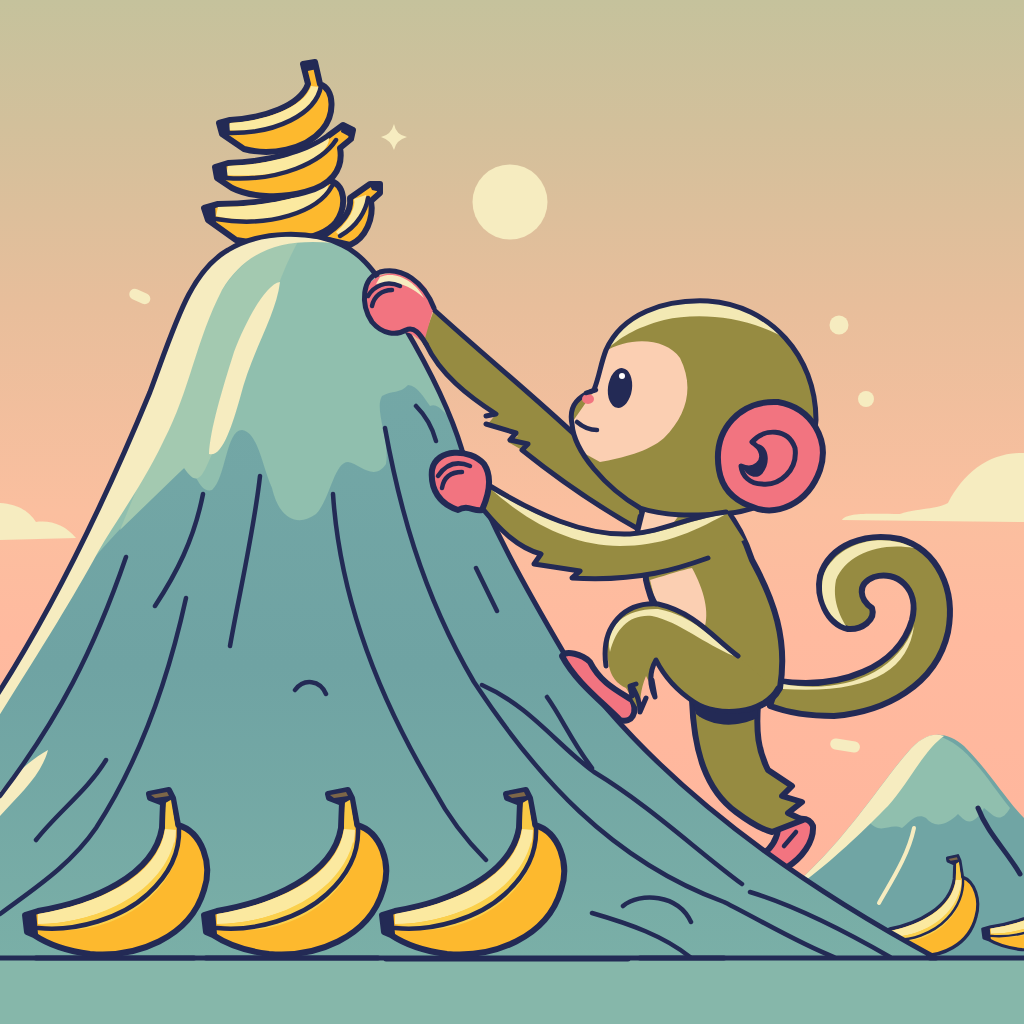
<!DOCTYPE html>
<html lang="en">
<head>
<meta charset="utf-8">
<title>Monkey climbing to the bananas</title>
<style>
:root{--ink:#232a55;--cream:#f6ecc0;--snow:#90bfae;--rock:#70a5a4;--ground:#86b7aa;--fur:#968b41;--fur-light:#f3e9b4;--skin:#fbcfb2;--pink:#f27480;--banana:#fdb92e;--peel:#fbe9a0}
html,body{margin:0;height:100%;overflow:hidden}
svg{display:block;width:1024px;height:1024px}
.line{fill:none;stroke:var(--ink);stroke-width:5;stroke-linecap:round;stroke-linejoin:round}
.thin{stroke-width:4.5}
.ink{fill:var(--ink)}
.cream{fill:var(--cream)}
.fur{fill:var(--fur)}
.pink{fill:var(--pink)}
.outlined{stroke:var(--ink);stroke-width:6;stroke-linejoin:round;stroke-linecap:round}
.shine{fill:var(--fur-light)}
.banana{fill:var(--banana)}
.peel{fill:var(--peel)}
</style>
</head>
<body>
<svg viewBox="0 0 1024 1024" role="img" aria-label="A monkey climbs a mountain with a pile of bananas on its peak">
<defs>
<linearGradient id="sky" x1="0" y1="0" x2="0" y2="1">
<stop offset="0" stop-color="#c5c29c"/><stop offset=".12" stop-color="#d2c09b"/><stop offset=".3" stop-color="#e8be9b"/><stop offset=".5" stop-color="#fbbf9f"/><stop offset=".62" stop-color="#ffba9f"/><stop offset="1" stop-color="#ffb39b"/>
</linearGradient>
<linearGradient id="rock-face" x1="0" y1="0" x2="0" y2="1">
<stop offset="0" stop-color="#76aaa8"/><stop offset=".6" stop-color="#6fa3a3"/><stop offset="1" stop-color="#7aafa7"/>
</linearGradient>
<path id="peak-shape" d="M-10 706C58 602 112 484 150 392C176 322 190 272 228 250C260 230 312 230 342 245C368 257 386 286 404 326C430 370 450 410 462 450C488 522 528 592 565 655C640 762 762 864 936 958H-10Z"/>
<clipPath id="peak-clip"><use href="#peak-shape"/></clipPath>
<path id="head-shape" d="M572 424C568 404 580 396 594 390C600 374 600 366 606 350C622 314 664 299 708 301C770 305 816 356 816 420C812 472 782 510 722 514C690 516 664 516 640 508C606 488 574 452 572 424Z"/>
<clipPath id="head-clip"><use href="#head-shape"/></clipPath>
<g id="banana">
<path class="banana outlined" d="M25 915L38 911C92 902 154 876 162 828L163 803L150 798L149 794L169 790L173 798L178 825C202 832 213 864 204 890C190 938 136 958 90 954C66 951 46 943 34 935L27 932Z"/>
<path class="peel" d="M38 914C96 904 158 878 165 829L176 829C176 862 152 890 118 906C90 918 64 924 38 924Z"/>
<path fill="#f9c945" d="M166 802L171 800L176 830L165 829Z"/>
<path fill="#fbd04c" d="M38 924C92 924 160 896 174 842L177 852C170 892 120 932 62 930Z"/>
<path class="line thin" d="M38 928C76 932 122 918 148 894C172 872 180 850 179 828"/>
<path class="ink" d="M23 914L36 910L38 934L28 934ZM147 793L170 788L174 798L162 805L148 798Z"/>
<path fill="#7d6648" d="M151 795L167 792L169 796L155 798Z"/>
</g>
</defs>

<rect id="background" width="1024" height="1024" fill="url(#sky)"/>

<g id="sky-details" class="cream">
<circle cx="510" cy="202" r="37.5"/>
<path d="M394 124Q396 135 407 137Q396 140 394 150Q391 140 381 137Q391 135 394 124Z"/>
<circle cx="839" cy="325" r="9.5"/>
<circle cx="866" cy="399" r="8"/>
<rect x="129" y="291" width="22" height="11" rx="5.5" transform="rotate(24 140 296)"/>
<rect x="830" y="740" width="30" height="11" rx="5.5" transform="rotate(9 845 746)"/>
<path d="M0 503C18 504 30 512 36 522C52 520 66 526 76 538L0 540Z"/>
<path d="M842 520C846 512 876 514 900 514C916 508 936 510 948 503C964 472 990 452 1024 453V522Z"/>
</g>

<g id="far-mountain">
<path fill="var(--rock)" d="M800 880C850 834 880 784 908 752C926 730 946 730 964 746C990 772 1006 800 1024 818V958H800Z"/>
<path fill="var(--snow)" d="M866 818C890 786 902 742 938 736C968 744 990 784 1010 808C1000 826 992 814 984 808C972 828 966 822 958 814C946 826 934 828 926 818C916 812 908 824 902 828C888 822 880 838 866 818Z"/>
<path class="cream" d="M800 880C850 834 880 784 908 752C920 738 932 732 944 736C924 750 908 784 888 806C868 826 838 856 806 880Z"/>
<path fill="none" stroke="var(--cream)" stroke-width="4" stroke-linecap="round" d="M914 828C908 856 892 880 879 903"/>
<path class="line" stroke-width="3" d="M978 808C988 834 1006 850 1020 874"/>
<use href="#banana" transform="translate(870 378) scale(.52 .605)"/>
<use href="#banana" transform="translate(968 444) scale(.6 .53)"/>
</g>

<rect id="ground" y="958" width="1024" height="66" fill="var(--ground)"/>

<g id="tail">
<path class="fur outlined" d="M778 681C840 690 898 668 912 620C920 588 896 570 874 577C856 584 860 600 872 608C876 620 862 630 848 629C826 624 816 596 820 576C830 544 866 532 900 539C938 550 956 590 948 632C936 686 884 712 834 716C806 716 786 712 770 706Z"/>
<path class="shine" d="M846 626C822 616 816 584 828 566C848 538 888 534 914 548C880 542 846 554 836 580C832 600 840 616 846 626ZM783 684C840 694 896 676 914 626C908 672 868 694 783 689Z"/>
</g>

<g id="back-leg">
<path class="pink outlined" d="M760 856C770 850 776 842 778 830C790 818 808 814 813 826C814 842 802 858 786 868Z"/>
<path class="fur outlined" d="M692 700C694 752 706 790 736 812C752 824 764 830 772 832L803 820L788 813L802 802L782 796L792 786L768 770C758 750 756 732 758 704Z"/>
<path class="ink" d="M692 700L758 704L757 718C732 730 708 724 696 714Z"/>
<path class="line thin" d="M784 846L796 832"/>
</g>

<g id="banana-pile">
<path class="banana outlined" d="M320 238C340 226 352 212 350 198L370 184L380 184L380 193L371 201C374 218 366 238 350 245Z"/>
<path class="peel" d="M336 232C350 220 356 206 354 199L366 195C366 212 354 226 340 236Z"/>
<path class="line thin" d="M340 236C358 226 366 210 368 198"/>
<path class="banana outlined" d="M204 208L218 204C262 204 304 196 328 180C346 184 347 206 336 222C320 242 268 246 236 240L208 220Z"/>
<path class="peel" d="M218 207C262 207 306 198 328 183C330 196 310 210 284 216C260 221 236 221 216 216Z"/>
<path class="line thin" d="M216 219C270 228 318 212 332 186"/>
<path class="banana outlined" d="M215 167L228 163C270 162 310 150 328 136L343 125L353 130L351 139L340 148C344 170 330 186 305 192C280 199 250 197 232 188L217 178Z"/>
<path class="peel" d="M228 166C270 165 310 152 329 138C330 152 304 168 276 173C256 176 240 176 226 175Z"/>
<path class="line thin" d="M226 178C280 182 322 162 336 140"/>
<path class="banana outlined" d="M219 123L230 120C264 118 300 106 308 84L303 64L315 62L320 84C335 90 335 115 322 130C305 150 270 156 244 149L222 134Z"/>
<path class="peel" d="M230 123C264 121 304 108 311 86L319 87C318 106 294 122 264 128C250 131 240 131 228 130Z"/>
<path class="line thin" d="M228 133C276 134 316 114 321 86"/>
<path class="ink" d="M202 206L215 203L216 222L206 220ZM213 167L226 162L228 180L216 179ZM217 123L229 119L230 134L221 134ZM301 63L315 60L317 69L303 72ZM342 124L355 128L352 138L341 132ZM369 183L382 182L381 192L372 190Z"/>
</g>

<g id="mountain">
<g clip-path="url(#peak-clip)">
<rect y="225" width="940" height="735" fill="url(#rock-face)"/>
<path fill="var(--snow)" d="M60 600C100 548 140 506 184 468C196 466 198 494 212 490C226 478 226 430 242 430C258 432 262 466 272 488C280 522 300 526 316 514C330 500 334 462 348 462C360 464 374 482 386 464C390 440 374 410 382 396C392 390 400 394 408 385C418 386 424 398 430 406C438 402 444 412 470 440L400 220H180Z"/>
<path fill="#a3c9b0" d="M198 340C220 280 250 246 300 238C270 290 262 350 214 450C204 470 200 492 184 468L120 530Z"/>
<path class="cream" d="M-10 706C58 602 112 484 150 392C176 322 190 272 228 250C250 236 300 232 334 243C282 238 246 250 222 290C196 340 190 390 164 440C140 490 116 520 98 552C72 600 38 654 -10 730Z"/>
<path class="cream" d="M280 282C266 284 246 320 234 352C222 390 210 430 209 454C222 458 232 426 240 398C252 350 276 316 280 282ZM-10 804C12 776 30 760 48 750C40 780 12 800 -10 828Z"/>
</g>
<use href="#peak-shape" class="line" clip-path="none"/>
<g class="line thin">
<path d="M126 557C94 650 58 720 0 796M203 494C194 540 176 574 155 606M260 476C254 530 240 590 230 646M186 598C168 680 140 760 96 828C70 866 32 890 0 914M106 760C88 790 58 812 36 840"/>
<path d="M333 494C340 600 380 700 434 790C450 820 468 842 486 860"/>
<path d="M385 428C398 500 420 590 474 682C536 776 610 860 724 902C760 920 800 944 834 957"/>
<path d="M482 685C530 706 558 746 594 772C650 806 696 850 742 884M547 697C562 718 572 742 592 768M416 406C426 416 432 426 436 441M476 568L497 611"/>
<path d="M295 690C304 678 320 680 326 694M623 906C640 892 678 894 691 922M592 913C630 924 664 936 690 957M750 892C796 906 850 934 890 957"/>
</g>
</g>

<g id="ground-lines" class="line" stroke-width="4">
<path d="M36 958H194M206 958H378M386 959H628M640 958H724M930 958H1024"/>
</g>

<g id="front-bananas">
<use href="#banana"/>
<use href="#banana" x="179"/>
<use href="#banana" x="357"/>
</g>

<g id="monkey">
<g id="far-arm">
<path class="fur" d="M434 310C480 350 540 400 578 436L650 508L638 530C600 508 560 478 522 450L508 442L518 436L488 424L496 414C468 394 440 372 422 342Z"/>
<path class="line" d="M432 308C480 352 536 398 574 434M426 344C440 374 468 396 496 414L486 416M486 424L516 433L510 440L528 444L522 450C562 482 604 510 640 530"/>
<path class="pink" d="M366 290C374 268 410 268 426 288L434 306L424 342C414 338 410 328 398 334C376 330 362 314 366 290Z"/>
<path class="line" stroke-width="6" d="M434 308C424 282 402 266 380 272C362 278 360 304 372 322C382 334 396 336 406 330C414 326 420 334 426 344"/>
<path class="cream" d="M380 277C396 270 416 282 424 298C410 286 398 280 376 284Z"/>
<path class="line thin" d="M368 296C374 286 386 280 400 286M372 306C374 296 382 290 392 290"/>
</g>

<g id="torso">
<path class="fur outlined" d="M642 510L646 580C650 600 656 610 664 630L694 700C728 716 766 714 780 688C788 640 774 600 752 560C744 536 736 522 726 510Z"/>
<path fill="var(--skin)" d="M645 512L680 514L668 530L640 532ZM650 580C670 574 682 570 692 568C704 590 710 612 704 630C690 616 672 608 656 604Z"/>
</g>

<g id="head">
<g clip-path="url(#head-clip)">
<rect class="fur" x="560" y="290" width="265" height="235"/>
<path class="shine" d="M606 350C622 314 664 299 708 301C746 304 774 318 792 342C750 316 700 312 664 320C634 328 620 338 606 350Z"/>
<path fill="var(--skin)" d="M560 440L596 388L604 352C630 336 666 338 680 358C694 386 688 414 664 438C648 452 622 458 600 462Z"/>
</g>
<use href="#head-shape" class="line" stroke-width="6"/>
<ellipse class="ink" cx="620" cy="388" rx="12" ry="20" transform="rotate(8 620 388)"/>
<circle cx="622" cy="376" r="3" fill="#fff"/>
<ellipse class="pink" cx="588" cy="399" rx="6" ry="5"/>
<path class="line thin" d="M586 393L596 390M577 422C584 428 590 430 597 430"/>
<path class="pink outlined" d="M719 470C712 428 742 400 778 402C812 408 830 440 820 470C808 504 776 518 750 506C734 500 722 488 719 470Z"/>
<path class="line" d="M752 442C764 428 788 428 795 448C798 470 780 486 762 484C750 484 742 476 741 466C754 472 766 462 760 450C758 446 754 444 752 442Z"/>
<path class="ink" d="M742 466C756 474 768 460 758 444C768 446 772 462 762 474C756 480 746 476 742 466Z"/>
</g>

<g id="near-arm">
<path class="fur" d="M490 486C536 514 584 536 630 534C664 532 688 516 726 512L744 540L708 558C680 568 640 582 572 578L580 572L532 564L540 554C518 548 500 530 482 510Z"/>
<path class="shine" d="M492 490C536 516 584 538 630 536C664 534 688 520 726 514C690 534 660 546 620 546C574 546 530 524 492 490Z"/>
<path class="line" d="M490 486C536 514 584 536 630 534C664 532 688 516 726 512M708 558C680 568 640 582 572 578L580 571L534 564L541 554C518 548 500 530 482 508"/>
<path class="pink outlined" d="M432 470C436 448 470 448 484 464C492 476 490 492 482 510C474 512 468 504 458 510C440 504 430 490 432 470Z"/>
<path class="line thin" d="M438 476C446 464 456 460 470 466M442 488C444 476 452 472 462 472"/>
</g>

<g id="near-leg">
<path class="pink outlined" d="M562 656C566 650 582 654 590 662C600 682 616 690 632 700C638 712 632 724 620 720C600 700 576 682 562 656Z"/>
<path class="fur" d="M608 660C602 622 626 604 658 606C694 614 714 638 738 656L776 690C764 712 716 716 694 700C676 690 664 676 656 662C650 674 654 686 656 696L646 676C640 690 640 702 640 712L626 688C618 684 610 678 608 660Z"/>
<path class="shine" d="M610 652C604 624 628 608 658 609C694 616 712 638 734 656C704 644 680 622 652 616C630 614 616 628 610 652Z"/>
<path class="line" stroke-width="6" d="M632 696L630 686L636 684M606 666C600 624 626 602 658 604C694 612 714 638 738 656M778 688C764 714 718 718 694 702C676 690 664 676 656 660C648 674 650 686 655 697L652 680M632 686C636 694 640 700 640 712L646 698"/>
</g>
<path id="belly-line" class="line thin" d="M646 580C650 592 652 598 656 604M640 516L637 530"/>
</g>
</svg>
</body>
</html>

TASK DETAILS ::
Going through the listing above, count every line in which the word "cream" occurs, and state only the count.

EXERCISE RESPONSE ::
8